Immigrant status and acculturation influence substance use among New Zealand youth
Article first published online: 4 OCT 2011
© 2011 The Authors. ANZJPH © 2011 Public Health Association of Australia
Australian and New Zealand Journal of Public Health
Volume 35, Issue 5, pages 434–441, October 2011
How to Cite
Di Cosmo, C., Milfont, T. L., Robinson, E., Denny, S. J., Ward, C., Crengle, S. and Ameratunga, S. N. (2011), Immigrant status and acculturation influence substance use among New Zealand youth. Australian and New Zealand Journal of Public Health, 35: 434–441. doi: 10.1111/j.1753-6405.2011.00758.x
- Issue published online: 4 OCT 2011
- Article first published online: 4 OCT 2011
- Submitted: July 2010 Revision requested: October 2010 Accepted: March 2011
- Substance use;
- immigrant paradox;
- New Zealand
Objective: To investigate the associations between generational status, acculturation and substance use among immigrant and non-immigrant secondary school students in New Zealand.
Methods: A nationally representative sample of secondary school students in New Zealand was selected using a two-stage cluster sample design. Of the 8,999 students in the sample, 23.81% were first-generation immigrants and 20.90% were second-generation immigrants; the remaining 55.29% students are collectively referred to as ‘non-immigrant’ peers. Logistic regression models adjusted the associations of interest for age, gender, ethnicity, socioeconomic status and experience of ethnic discrimination.

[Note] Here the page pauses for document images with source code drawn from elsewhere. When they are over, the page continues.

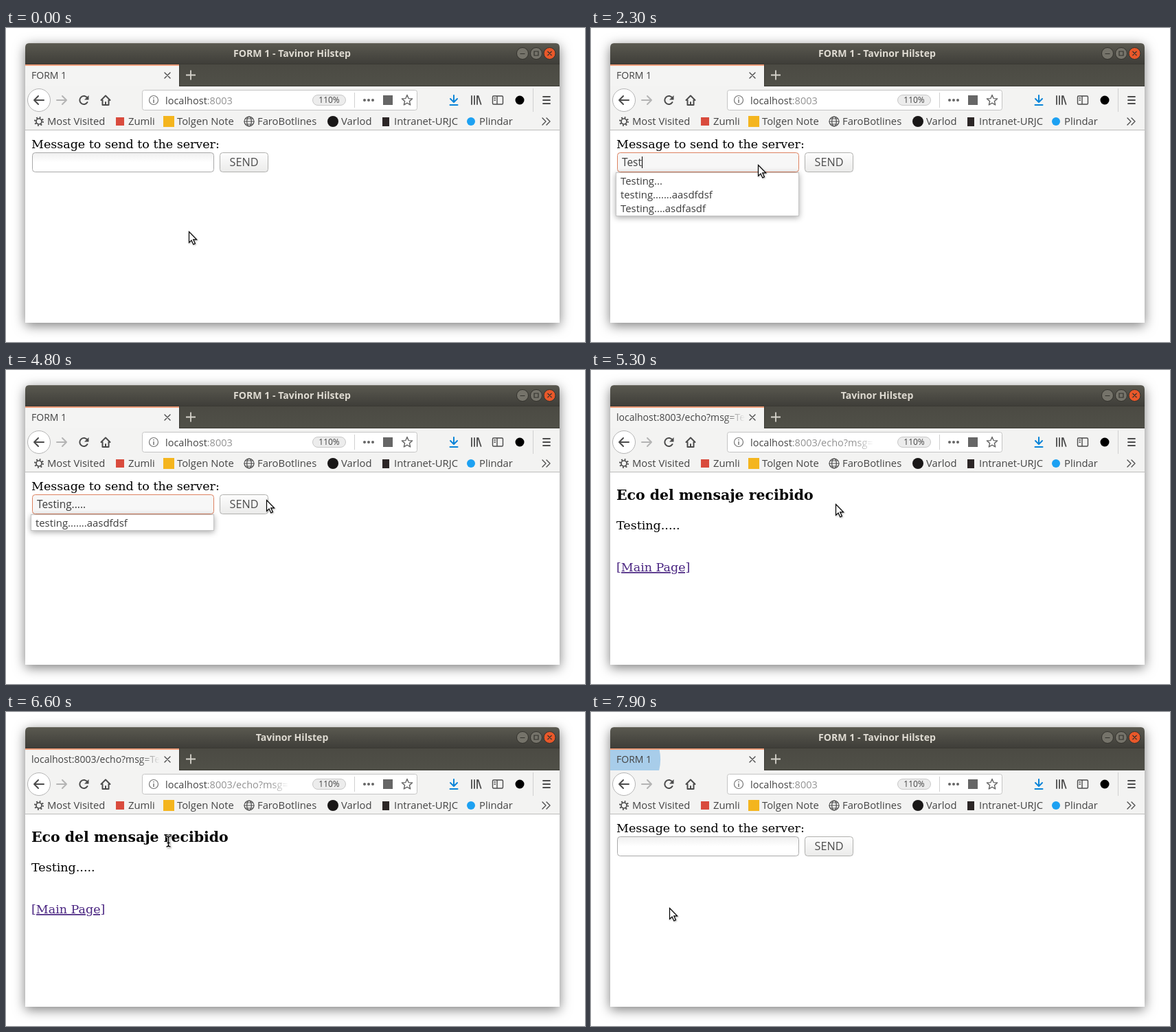
An HTML page for the animation above (8000 ms loop, 843x457 px).

```html
<!DOCTYPE html>
<html lang="en">
<head>
<meta charset="utf-8">
<title>Form demo</title>
<style>
  html, body { margin: 0; width: 100%; height: 100%; overflow: hidden; background: #fff; }
  .window { position: absolute; left: 28px; top: 22px; width: 778px; height: 407px;
    border-radius: 6px 6px 0 0; box-shadow: 0 4px 17px rgba(0, 0, 0, .52); }
  svg { position: absolute; left: 0; top: 0; display: block; }
  text { font: 14.8px "Open Sans", "Noto Sans", sans-serif; fill: #444; white-space: pre; }
  .title { font-size: 14.1px; font-weight: 700; fill: #dfdbd2; text-anchor: middle; }
  .tab { font-size: 14px; }
  .url { font-size: 14.5px; }
  .zoom { font-size: 12px; text-anchor: middle; }
  .dim { fill: #929292; }
  .page text { font: 17.5px "DejaVu Serif", serif; fill: #000; }
  .page .head { font-size: 20.45px; font-weight: 700; }
  .page .link { fill: #4b2682; text-decoration: underline 1px; text-decoration-skip-ink: none; }
  .page .field { font: 15.4px "Open Sans", "Noto Sans", sans-serif; fill: #3c3c3c; }
  .page .send { font: 16.2px "Open Sans", "Noto Sans", sans-serif; fill: #4c4c4c; text-anchor: middle; }
  .page .drop text { font: 14.9px "Open Sans", "Noto Sans", sans-serif; fill: #3c3c3c; }
  .line { fill: none; stroke: #4c4c4c; stroke-width: 2; stroke-linecap: round; stroke-linejoin: round; }
  .thin { stroke-width: 1.4; }
  .pale { stroke: #b4b4b4; }
  .blue { stroke: #0a84d8; }
  .shade { filter: drop-shadow(0 2px 4px rgba(0, 0, 0, .35)); }
  .cursor { filter: drop-shadow(1px 1px 1px rgba(0, 0, 0, .3)); }
</style>
</head>
<body>
<div class="window"></div>
<svg width="843" height="457" viewBox="0 0 843 457">
  <defs>
    <linearGradient id="bar" x2="0" y2="1"><stop stop-color="#5a5950"/><stop offset="1" stop-color="#3f3e39"/></linearGradient>
    <linearGradient id="strip" x2="0" y2="1"><stop stop-color="#4b4a43"/><stop offset="1" stop-color="#505048"/></linearGradient>
    <linearGradient id="face" x2="0" y2="1"><stop stop-color="#fdfdfd"/><stop offset="1" stop-color="#ebebea"/></linearGradient>
    <linearGradient id="well" x2="0" y2="1"><stop stop-color="#efefef"/><stop offset=".5" stop-color="#fff"/></linearGradient>
    <linearGradient id="fade"><stop stop-color="#fff"/><stop offset="1" stop-color="#fff" stop-opacity="0"/></linearGradient>
    <mask id="labelMask" maskUnits="userSpaceOnUse" x="28" y="55" width="196" height="30">
      <path d="M28 55h166v30H28z" fill="#fff"/><rect x="194" y="55" width="30" height="30" fill="url(#fade)"/></mask>
    <mask id="urlMask" maskUnits="userSpaceOnUse" x="228" y="92" width="184" height="26">
      <path d="M228 92h158v26H228z" fill="#fff"/><rect x="386" y="92" width="26" height="26" fill="url(#fade)"/></mask>
    <clipPath id="tabClip"><rect x="28" y="55" width="224" height="30"/></clipPath>
  </defs>

  <!-- title bar -->
  <path d="M28 52V28q0-6 6-6h766q6 0 6 6v24z" fill="url(#bar)"/>
  <path d="M33 22.5h768" stroke="#6d6b62"/>
  <text class="title" id="title" x="416.5" y="42"></text>
  <g stroke="#33322d" fill="#75736a">
    <circle cx="752" cy="37" r="8.5"/><circle cx="772" cy="37" r="8.5"/>
    <circle cx="791.5" cy="37" r="8.5" fill="#e9582a"/>
    <path d="M748.5 37.5h7M769 34h6v6h-6zM788.5 34l6 6m0-6l-6 6" fill="none" stroke-width="1.2"/>
  </g>

  <!-- tab strip -->
  <rect x="28" y="52" width="778" height="33" fill="url(#strip)"/>
  <path d="M28 52.5h778M252 84.5h554M252.5 53v32" stroke="#3a3934"/>
  <rect x="28" y="53" width="224" height="32" fill="#f4f4f3"/>
  <rect x="28" y="53" width="224" height="2" fill="#ee9c78"/>
  <g clip-path="url(#tabClip)"><circle id="burst" cx="37" cy="69" fill="#62aae1"/></g>
  <g mask="url(#labelMask)"><text class="tab" id="tab" x="37" y="74"></text></g>
  <path class="line thin" d="M231 65l8 8m0-8l-8 8"/>
  <path d="M262 68.5h14m-7-7v14" stroke="#d6d3cb" stroke-width="1.8"/>

  <!-- toolbars -->
  <rect x="28" y="85" width="778" height="64" fill="#f3f3f2"/>
  <path d="M28 148.5h778" stroke="#bcbcbb"/>
  <circle cx="48" cy="105" r="16.5" fill="#fff" stroke="#b5b5b5"/>
  <path class="line" d="M55 105H41m6-6l-6 6 6 6"/>
  <path class="line pale" d="M74 105h14m-6-6l6 6-6 6"/>
  <path class="line" d="M118.5 108a6 6 0 1 1 0-6"/>
  <path d="M120.5 98v6.5h-6.5z" fill="#4c4c4c"/>
  <path class="line" d="M138.5 105l6.5-6.5 6.5 6.5M140.5 105v7h9v-7M145 112v-4"/>
  <rect x="198.5" y="90.5" width="400" height="29" rx="3" fill="#fff" stroke="#c4c4c4"/>
  <circle cx="215" cy="105" r="6.5" fill="none" stroke="#777" stroke-width="1.2"/>
  <path d="M215 104v5m0-8v1.6" stroke="#777" stroke-width="1.5"/>
  <g mask="url(#urlMask)"><text class="url" x="232" y="110.5">localhost<tspan class="dim" id="path"></tspan></text></g>
  <rect x="446.5" y="97.5" width="48" height="15" rx="7.5" fill="#ececec" stroke="#c8c8c8"/>
  <text class="zoom" x="470.5" y="109.3">110%</text>
  <path d="M507.5 94v22M767.5 88v34" stroke="#d0d0d0"/>
  <g fill="#666"><circle cx="522" cy="105" r="2"/><circle cx="528" cy="105" r="2"/><circle cx="534" cy="105" r="2"/>
    <rect x="549" y="98" width="14" height="14"/></g>
  <path class="line thin" id="star" style="stroke:#666"/>
  <path class="line blue" d="M652 98v10m-5-5l5 5 5-5M646.5 112h11"/>
  <path class="line" d="M678 99v12m4-12v12m4-12v12m1.5-12l4 12" style="stroke-width:1.8"/>
  <path class="line thin" d="M710 99h12q1.5 0 1.5 1.5v9q0 1.5-1.5 1.5h-12q-1.5 0-1.5-1.5v-9q0-1.5 1.5-1.5zM715 99v12M711 102h1.5m-1.5 3h1.5"/>
  <circle cx="748" cy="105" r="6.5"/>
  <path class="line" d="M782 100h10m-10 5h10m-10 5h10" style="stroke-width:1.8"/>

  <!-- bookmarks -->
  <circle class="line" cx="48" cy="136" r="4" style="stroke-width:1.7"/>
  <circle class="line" cx="48" cy="136" r="5.8" stroke-dasharray="1.8 2.755" style="stroke-linecap:butt;stroke-width:2.4"/>
  <rect x="160" y="130" width="12" height="12" fill="#d94b3d"/>
  <rect x="229" y="128" width="16" height="16" fill="#f4b51e"/>
  <g class="line" style="stroke-width:1.2"><circle cx="354" cy="136" r="7"/><ellipse cx="354" cy="136" rx="3.3" ry="7"/>
    <path d="M347 136h14M348.5 132h11m-11 8h11"/></g>
  <circle cx="476" cy="136" r="8" fill="#191717"/>
  <rect x="548" y="130" width="10" height="13" fill="#2c2626"/>
  <circle cx="677" cy="136" r="6" fill="#1da1f2"/>
  <g id="marks"></g>
  <path class="line thin" d="M781 131l5 5-5 5m6-10l5 5-5 5"/>

  <rect x="28" y="149" width="778" height="280" fill="#fff"/>

  <g class="page" id="form">
    <text x="37" y="175">Message to send to the server:</text>
    <rect id="box" x="38.5" y="181.5" width="264" height="28" rx="4"/>
    <text class="field" id="field" x="45" y="201"></text>
    <path id="caret" stroke="#000"/>
    <rect id="button" x="311.5" y="181.5" width="70" height="28" rx="4" fill="url(#face)"/>
    <text class="send" x="346.5" y="201">SEND</text>
    <g class="drop" id="drop">
      <rect class="shade" id="list" x="36.5" y="210.5" width="266" fill="#fff" stroke="#c4c4c4"/>
      <g id="long"><text x="43" y="228">Testing...</text><text x="43" y="248">testing.......aasdfdsf</text>
        <text x="43" y="268">Testing....asdfasdf</text></g>
      <text id="short" x="43" y="228">testing.......aasdfdsf</text>
    </g>
  </g>

  <g class="page" id="echo">
    <text class="head" x="37" y="189">Eco del mensaje recibido</text>
    <text x="37" y="232">Testing.....</text>
    <text class="link" x="37" y="293">[Main Page]</text>
  </g>

  <g id="status">
    <path id="panel" fill="#f3f3f2" stroke="#bcbcbb"/>
    <text id="note" x="33" y="424"></text>
  </g>

  <g class="cursor" id="cursor">
    <path id="arrow" d="M.5.5v15.8l3.6-3.4 2.7 6 2.6-1.2-2.7-5.8h4.9z" fill="#fff" stroke="#000" stroke-width="1.2"/>
    <g id="beam" fill="none"><path d="M-3-7.5q3 0 3 2v11q0 2-3 2M3-7.5q-3 0-3 2v11q0 2 3 2M-2 2h4" stroke="#fff" stroke-width="3.4"/>
      <path d="M-3-7.5q3 0 3 2v11q0 2-3 2M3-7.5q-3 0-3 2v11q0 2 3 2M-2 2h4" stroke="#000" stroke-width="1.5"/></g>
    <path id="hand" d="M-1.5 1q0-1.5 1.5-1.5t1.5 1.5v5.5l6 1.2q2 .5 2 2.5l-1 6v2.5h-8v-2l-4.5-5q-1-1.8.5-2.3l2 1.2z" fill="#fff" stroke="#000" stroke-width="1.2"/>
  </g>
</svg>
<script>
const LOOP = 8000, STEP = 100, BROWSER = 'Tavinor Hilstep', MESSAGE = 'Testing.....';
const $ = id => document.getElementById(id);
const show = (id, on) => $(id).setAttribute('visibility', on ? 'visible' : 'hidden');
const set = (id, values) => { for (const k in values) $(id).setAttribute(k, values[k]); };
const within = (t, a, b) => t >= a && t < b;

const keyTimes = [1600, 1800, 2000, 2300, 2500, 2600, 2700, 2900, 3100, 3200, 3300, 3500];
const bursts = [5418, 7846];
// time, x, y of the pointer
const route = [
  [0, 266, 296], [200, 266, 296], [500, 280, 240], [700, 295, 202], [900, 295, 202],
  [1000, 268, 202], [1100, 245, 202], [1500, 245, 202], [1600, 243, 199], [4200, 243, 199],
  [4300, 400, 190], [4400, 543, 236], [4500, 543, 236], [4600, 470, 212], [4700, 415, 194],
  [4800, 379, 189], [5000, 356, 195], [6000, 356, 195], [6100, 340, 218], [6300, 284, 263],
  [6500, 246, 222], [6600, 236.5, 188.5], [6900, 236.5, 188.5], [7200, 140, 268],
  [7400, 114, 285], [8000, 114, 285]
];

function pointer(t) {
  const i = route.findIndex(p => p[0] > t);
  const [t0, x0, y0] = route[i - 1], [t1, x1, y1] = route[i];
  const u = (t - t0) / (t1 - t0);
  return [x0 + (x1 - x0) * u, y0 + (y1 - y0) * u];
}

function draw(t) {
  const echo = within(t, 5300, 7700);
  show('form', !echo);
  show('echo', echo);
  $('title').textContent = echo ? BROWSER : 'FORM 1 - ' + BROWSER;
  $('tab').textContent = echo ? 'localhost:8003/echo?msg=Testing' : 'FORM 1';
  $('path').textContent = echo ? ':8003/echo?msg=Testing' : ':8003';

  const focus = within(t, 700, 5000), pressed = within(t, 5000, 5300);
  set('box', { stroke: focus ? '#dd8260' : '#a9a9a9', fill: focus ? '#f7f7f7' : 'url(#well)' });
  set('button', { stroke: pressed ? '#dd8260' : '#b0b0ae' });
  $('field').textContent = t < 5300 ? MESSAGE.slice(0, keyTimes.filter(k => k <= t).length) : '';
  const x = Math.round(45 + $('field').getComputedTextLength()) + .5;
  set('caret', { d: `M${x} 187v17` });
  show('caret', within(t, 700, 4600));

  const open = within(t, 1600, 5000), few = t >= 3600;
  show('drop', open);
  show('long', open && !few);
  show('short', open && few);
  set('list', { height: few ? 23 : 63 });

  const age = bursts.map(b => (t - b) / 375).find(a => a > 0 && a < 1);
  const grow = age ? 1 - (1 - age) ** 2 : 0;
  set('burst', { r: 240 * grow, opacity: .7 * (1 - grow) });

  const status = within(t, 7300, 7900);
  show('status', status);
  $('note').textContent = t < 7600 ? 'localhost:8003' : 'Transferring data from localhost…';
  if (status) {
    const w = $('note').getComputedTextLength() + 10;
    set('panel', { d: `M28 408.5h${w}v20h${-w}` });
  }

  const beam = within(t, 700, 1600) || within(t, 6600, 7000), hand = within(t, 7300, 7900);
  show('beam', beam);
  show('hand', hand);
  show('arrow', !beam && !hand);
  set('cursor', { transform: `translate(${pointer(t)})` });
}

$('marks').innerHTML = [[60, 'Most Visited'], [178, 'Zumli'], [249, 'Tolgen Note'], [366, 'FaroBotlines'],
  [488, 'Varlod'], [565, 'Intranet-URJC'], [689, 'Plindar']]
  .map(([x, name]) => `<text x="${x}" y="141">${name}</text>`).join('');

set('star', { d: 'M' + Array.from({ length: 10 }, (_, i) => {
  const r = i % 2 ? 3.6 : 8, a = i * Math.PI / 5;
  return [584 + r * Math.sin(a), 105.5 - r * Math.cos(a)].map(v => v.toFixed(1));
}).join('L') + 'z' });

const start = performance.now();
function tick() {
  const t = (performance.now() - start) % LOOP;
  draw(Math.floor(t / STEP) * STEP);
  requestAnimationFrame(tick);
}
tick();
</script>
</body>
</html>
```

Results: First and second-generation immigrants showed significantly lower risks of smoking cigarettes compared with their non-immigrant peers. Similar trends were apparent for consuming alcohol and marijuana weekly. The inclusion of some characteristics suggestive of acculturation in multivariable models did not influence the relationship between generational status and smoking cigarettes, but attenuated the apparent protective effect of being a first-generation immigrant with regard to alcohol and marijuana use.
Conclusions and implications: The study shows the lower likelihood of substance use among newer immigrants in a nationally representative sample of New Zealand youth. Policies and health programs that build on this positive profile and reduce the risk of adverse changes over time require attention.